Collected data

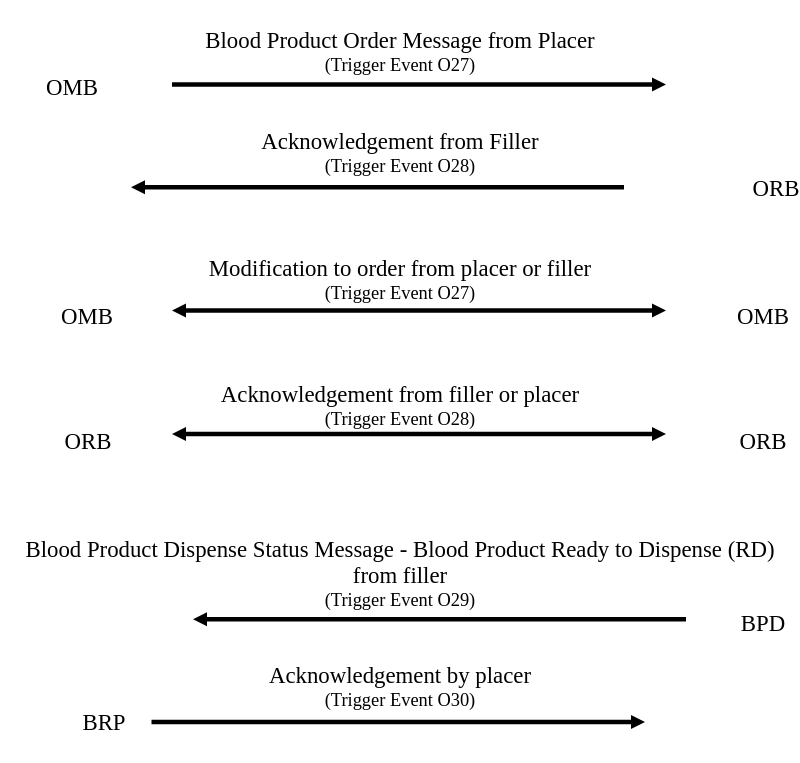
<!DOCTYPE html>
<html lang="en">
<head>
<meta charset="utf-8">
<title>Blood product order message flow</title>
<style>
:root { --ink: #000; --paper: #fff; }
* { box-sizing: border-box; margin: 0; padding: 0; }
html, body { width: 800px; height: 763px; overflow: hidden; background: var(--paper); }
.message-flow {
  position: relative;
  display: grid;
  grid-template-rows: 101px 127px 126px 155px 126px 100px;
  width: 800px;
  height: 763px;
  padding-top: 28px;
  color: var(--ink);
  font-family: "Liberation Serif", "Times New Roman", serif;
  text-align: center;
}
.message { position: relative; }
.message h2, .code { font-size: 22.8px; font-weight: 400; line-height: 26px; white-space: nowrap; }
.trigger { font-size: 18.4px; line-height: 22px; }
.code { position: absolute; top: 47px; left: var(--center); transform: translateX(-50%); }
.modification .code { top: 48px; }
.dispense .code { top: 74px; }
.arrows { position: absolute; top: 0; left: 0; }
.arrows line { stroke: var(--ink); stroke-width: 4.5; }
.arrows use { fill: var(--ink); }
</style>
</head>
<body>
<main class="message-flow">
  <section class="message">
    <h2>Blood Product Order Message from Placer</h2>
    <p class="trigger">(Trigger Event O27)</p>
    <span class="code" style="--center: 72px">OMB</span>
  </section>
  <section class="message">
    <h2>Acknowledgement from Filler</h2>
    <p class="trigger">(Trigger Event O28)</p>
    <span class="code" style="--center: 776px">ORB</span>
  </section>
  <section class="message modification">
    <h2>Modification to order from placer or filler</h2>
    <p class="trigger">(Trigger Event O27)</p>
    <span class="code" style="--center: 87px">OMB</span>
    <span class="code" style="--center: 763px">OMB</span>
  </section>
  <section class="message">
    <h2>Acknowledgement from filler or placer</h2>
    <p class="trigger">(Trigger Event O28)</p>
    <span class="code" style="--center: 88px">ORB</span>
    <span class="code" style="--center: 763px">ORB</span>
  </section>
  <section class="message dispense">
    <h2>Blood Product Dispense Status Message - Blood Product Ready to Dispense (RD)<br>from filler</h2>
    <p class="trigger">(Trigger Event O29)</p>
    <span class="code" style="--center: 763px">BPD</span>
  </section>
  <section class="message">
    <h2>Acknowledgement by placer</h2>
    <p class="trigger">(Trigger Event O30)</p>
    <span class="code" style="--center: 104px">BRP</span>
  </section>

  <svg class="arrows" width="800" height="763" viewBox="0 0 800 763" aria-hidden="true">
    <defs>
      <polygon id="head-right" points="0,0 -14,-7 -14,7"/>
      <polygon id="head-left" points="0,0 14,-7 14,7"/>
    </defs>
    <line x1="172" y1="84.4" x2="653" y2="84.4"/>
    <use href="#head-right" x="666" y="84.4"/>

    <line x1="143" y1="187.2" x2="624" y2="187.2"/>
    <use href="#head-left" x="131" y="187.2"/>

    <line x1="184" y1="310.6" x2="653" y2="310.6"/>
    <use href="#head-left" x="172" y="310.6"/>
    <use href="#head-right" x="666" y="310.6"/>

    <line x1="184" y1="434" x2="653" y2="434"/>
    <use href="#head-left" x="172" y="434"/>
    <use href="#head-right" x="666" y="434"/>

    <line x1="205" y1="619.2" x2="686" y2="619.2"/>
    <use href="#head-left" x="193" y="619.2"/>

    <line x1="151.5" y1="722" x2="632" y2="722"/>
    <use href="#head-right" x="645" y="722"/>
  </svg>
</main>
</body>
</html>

---

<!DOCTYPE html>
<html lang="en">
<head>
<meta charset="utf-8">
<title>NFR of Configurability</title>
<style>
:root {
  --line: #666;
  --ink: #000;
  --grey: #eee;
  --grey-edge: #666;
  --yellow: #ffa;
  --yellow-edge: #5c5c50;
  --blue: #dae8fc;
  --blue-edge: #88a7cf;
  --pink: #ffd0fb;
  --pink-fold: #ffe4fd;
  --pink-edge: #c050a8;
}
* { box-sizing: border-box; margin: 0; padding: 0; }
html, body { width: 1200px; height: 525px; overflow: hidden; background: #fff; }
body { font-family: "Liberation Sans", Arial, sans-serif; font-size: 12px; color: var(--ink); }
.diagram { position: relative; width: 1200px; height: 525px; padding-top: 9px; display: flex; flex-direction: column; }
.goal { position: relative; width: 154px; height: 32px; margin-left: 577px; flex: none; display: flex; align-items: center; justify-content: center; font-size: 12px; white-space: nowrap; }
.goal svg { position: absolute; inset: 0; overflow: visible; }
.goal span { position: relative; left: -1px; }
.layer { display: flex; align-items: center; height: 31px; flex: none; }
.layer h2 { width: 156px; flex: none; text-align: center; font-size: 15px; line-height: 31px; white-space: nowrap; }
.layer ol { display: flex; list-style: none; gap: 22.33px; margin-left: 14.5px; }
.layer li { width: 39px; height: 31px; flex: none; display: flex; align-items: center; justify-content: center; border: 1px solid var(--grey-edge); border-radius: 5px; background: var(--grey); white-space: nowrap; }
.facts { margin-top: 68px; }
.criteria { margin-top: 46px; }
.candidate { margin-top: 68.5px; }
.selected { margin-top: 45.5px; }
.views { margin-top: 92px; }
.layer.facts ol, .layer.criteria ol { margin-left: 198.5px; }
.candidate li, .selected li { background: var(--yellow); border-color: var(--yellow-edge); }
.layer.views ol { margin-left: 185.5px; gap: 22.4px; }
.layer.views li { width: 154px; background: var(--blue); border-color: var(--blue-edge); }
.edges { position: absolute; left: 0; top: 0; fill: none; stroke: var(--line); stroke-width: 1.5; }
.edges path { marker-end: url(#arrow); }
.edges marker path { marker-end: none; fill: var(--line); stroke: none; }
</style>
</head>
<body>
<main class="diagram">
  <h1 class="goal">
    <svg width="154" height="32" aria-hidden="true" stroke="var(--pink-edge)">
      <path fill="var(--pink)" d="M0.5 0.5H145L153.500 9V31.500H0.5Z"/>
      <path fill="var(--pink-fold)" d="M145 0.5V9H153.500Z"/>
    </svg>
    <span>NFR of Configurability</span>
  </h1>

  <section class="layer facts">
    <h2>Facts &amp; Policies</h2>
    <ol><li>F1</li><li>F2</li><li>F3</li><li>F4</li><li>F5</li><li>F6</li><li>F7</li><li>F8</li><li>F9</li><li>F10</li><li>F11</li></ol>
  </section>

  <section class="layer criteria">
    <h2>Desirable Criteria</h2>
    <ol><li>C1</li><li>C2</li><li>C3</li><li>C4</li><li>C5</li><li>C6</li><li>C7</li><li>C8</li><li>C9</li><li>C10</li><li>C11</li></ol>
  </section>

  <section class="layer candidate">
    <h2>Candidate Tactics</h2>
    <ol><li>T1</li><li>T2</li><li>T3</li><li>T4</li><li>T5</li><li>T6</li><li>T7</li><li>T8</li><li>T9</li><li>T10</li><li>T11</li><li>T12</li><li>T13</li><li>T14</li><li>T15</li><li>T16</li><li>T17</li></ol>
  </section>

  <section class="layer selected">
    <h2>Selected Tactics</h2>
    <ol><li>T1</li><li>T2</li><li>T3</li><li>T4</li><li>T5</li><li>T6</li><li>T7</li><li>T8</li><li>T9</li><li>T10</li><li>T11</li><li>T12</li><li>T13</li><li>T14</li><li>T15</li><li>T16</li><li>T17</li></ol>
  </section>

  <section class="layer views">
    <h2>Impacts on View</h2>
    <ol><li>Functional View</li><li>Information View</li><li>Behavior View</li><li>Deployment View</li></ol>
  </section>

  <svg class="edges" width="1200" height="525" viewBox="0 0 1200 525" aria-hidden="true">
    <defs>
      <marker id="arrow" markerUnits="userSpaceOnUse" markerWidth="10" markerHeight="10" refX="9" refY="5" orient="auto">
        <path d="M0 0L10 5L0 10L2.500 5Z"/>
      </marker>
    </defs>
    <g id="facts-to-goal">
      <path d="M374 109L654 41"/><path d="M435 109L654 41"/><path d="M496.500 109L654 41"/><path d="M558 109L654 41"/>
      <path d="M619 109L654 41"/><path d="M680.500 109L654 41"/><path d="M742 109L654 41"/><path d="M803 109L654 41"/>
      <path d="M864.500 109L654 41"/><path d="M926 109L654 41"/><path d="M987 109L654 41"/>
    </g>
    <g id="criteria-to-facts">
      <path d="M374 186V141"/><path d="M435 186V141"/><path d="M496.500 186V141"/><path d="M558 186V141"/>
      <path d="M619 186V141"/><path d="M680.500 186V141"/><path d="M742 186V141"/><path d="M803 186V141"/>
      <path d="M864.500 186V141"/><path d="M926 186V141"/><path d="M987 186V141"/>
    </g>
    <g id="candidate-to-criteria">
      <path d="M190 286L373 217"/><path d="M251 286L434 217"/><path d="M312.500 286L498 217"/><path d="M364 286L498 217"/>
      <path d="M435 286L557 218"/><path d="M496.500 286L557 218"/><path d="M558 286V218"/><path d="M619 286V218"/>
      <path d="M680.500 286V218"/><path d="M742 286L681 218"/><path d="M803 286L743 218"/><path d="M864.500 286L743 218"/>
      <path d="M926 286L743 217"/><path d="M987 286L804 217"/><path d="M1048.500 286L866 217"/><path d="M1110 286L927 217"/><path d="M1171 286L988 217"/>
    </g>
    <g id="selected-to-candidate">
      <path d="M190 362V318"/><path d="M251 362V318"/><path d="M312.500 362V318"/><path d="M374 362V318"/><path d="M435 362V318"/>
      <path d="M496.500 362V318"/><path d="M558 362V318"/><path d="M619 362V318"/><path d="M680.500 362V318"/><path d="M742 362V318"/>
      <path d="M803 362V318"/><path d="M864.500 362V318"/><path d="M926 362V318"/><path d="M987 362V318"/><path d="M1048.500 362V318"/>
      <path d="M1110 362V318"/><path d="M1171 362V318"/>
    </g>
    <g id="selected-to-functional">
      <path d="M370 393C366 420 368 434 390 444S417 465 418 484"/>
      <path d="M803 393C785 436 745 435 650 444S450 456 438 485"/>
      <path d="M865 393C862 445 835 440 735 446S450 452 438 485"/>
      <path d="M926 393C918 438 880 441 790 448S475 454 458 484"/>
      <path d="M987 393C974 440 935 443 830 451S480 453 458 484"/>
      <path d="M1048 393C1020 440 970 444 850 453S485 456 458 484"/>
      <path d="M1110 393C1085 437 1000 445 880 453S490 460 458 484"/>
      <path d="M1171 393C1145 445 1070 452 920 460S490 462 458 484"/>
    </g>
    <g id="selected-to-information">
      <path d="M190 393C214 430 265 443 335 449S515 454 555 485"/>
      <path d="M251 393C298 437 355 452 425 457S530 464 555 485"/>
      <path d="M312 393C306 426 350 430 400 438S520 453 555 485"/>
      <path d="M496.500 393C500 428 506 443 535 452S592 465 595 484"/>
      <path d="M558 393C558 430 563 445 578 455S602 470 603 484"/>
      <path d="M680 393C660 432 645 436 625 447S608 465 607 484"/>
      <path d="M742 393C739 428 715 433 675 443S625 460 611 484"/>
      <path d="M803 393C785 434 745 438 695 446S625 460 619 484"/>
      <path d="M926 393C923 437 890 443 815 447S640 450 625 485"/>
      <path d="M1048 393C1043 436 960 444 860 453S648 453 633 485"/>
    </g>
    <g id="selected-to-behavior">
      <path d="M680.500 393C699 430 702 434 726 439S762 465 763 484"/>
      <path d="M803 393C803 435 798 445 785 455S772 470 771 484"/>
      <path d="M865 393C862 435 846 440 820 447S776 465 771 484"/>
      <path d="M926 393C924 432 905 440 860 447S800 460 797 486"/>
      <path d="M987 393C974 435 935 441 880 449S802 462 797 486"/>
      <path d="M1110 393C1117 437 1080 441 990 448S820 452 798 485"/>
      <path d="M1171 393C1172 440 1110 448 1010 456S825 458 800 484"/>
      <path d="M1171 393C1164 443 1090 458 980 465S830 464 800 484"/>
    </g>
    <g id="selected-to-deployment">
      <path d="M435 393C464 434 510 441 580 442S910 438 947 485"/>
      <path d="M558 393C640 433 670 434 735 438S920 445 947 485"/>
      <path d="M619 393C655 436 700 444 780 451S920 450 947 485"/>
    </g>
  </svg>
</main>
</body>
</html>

* Assignment *
Copy all lines from the entries that contain the word "code".

* Response *
.message h2, .code { font-size: 22.8px; font-weight: 400; line-height: 26px; white-space: nowrap; }
.code { position: absolute; top: 47px; left: var(--center); transform: translateX(-50%); }
.modification .code { top: 48px; }
.dispense .code { top: 74px; }
    <span class="code" style="--center: 72px">OMB</span>
    <span class="code" style="--center: 776px">ORB</span>
    <span class="code" style="--center: 87px">OMB</span>
    <span class="code" style="--center: 763px">OMB</span>
    <span class="code" style="--center: 88px">ORB</span>
    <span class="code" style="--center: 763px">ORB</span>
    <span class="code" style="--center: 763px">BPD</span>
    <span class="code" style="--center: 104px">BRP</span>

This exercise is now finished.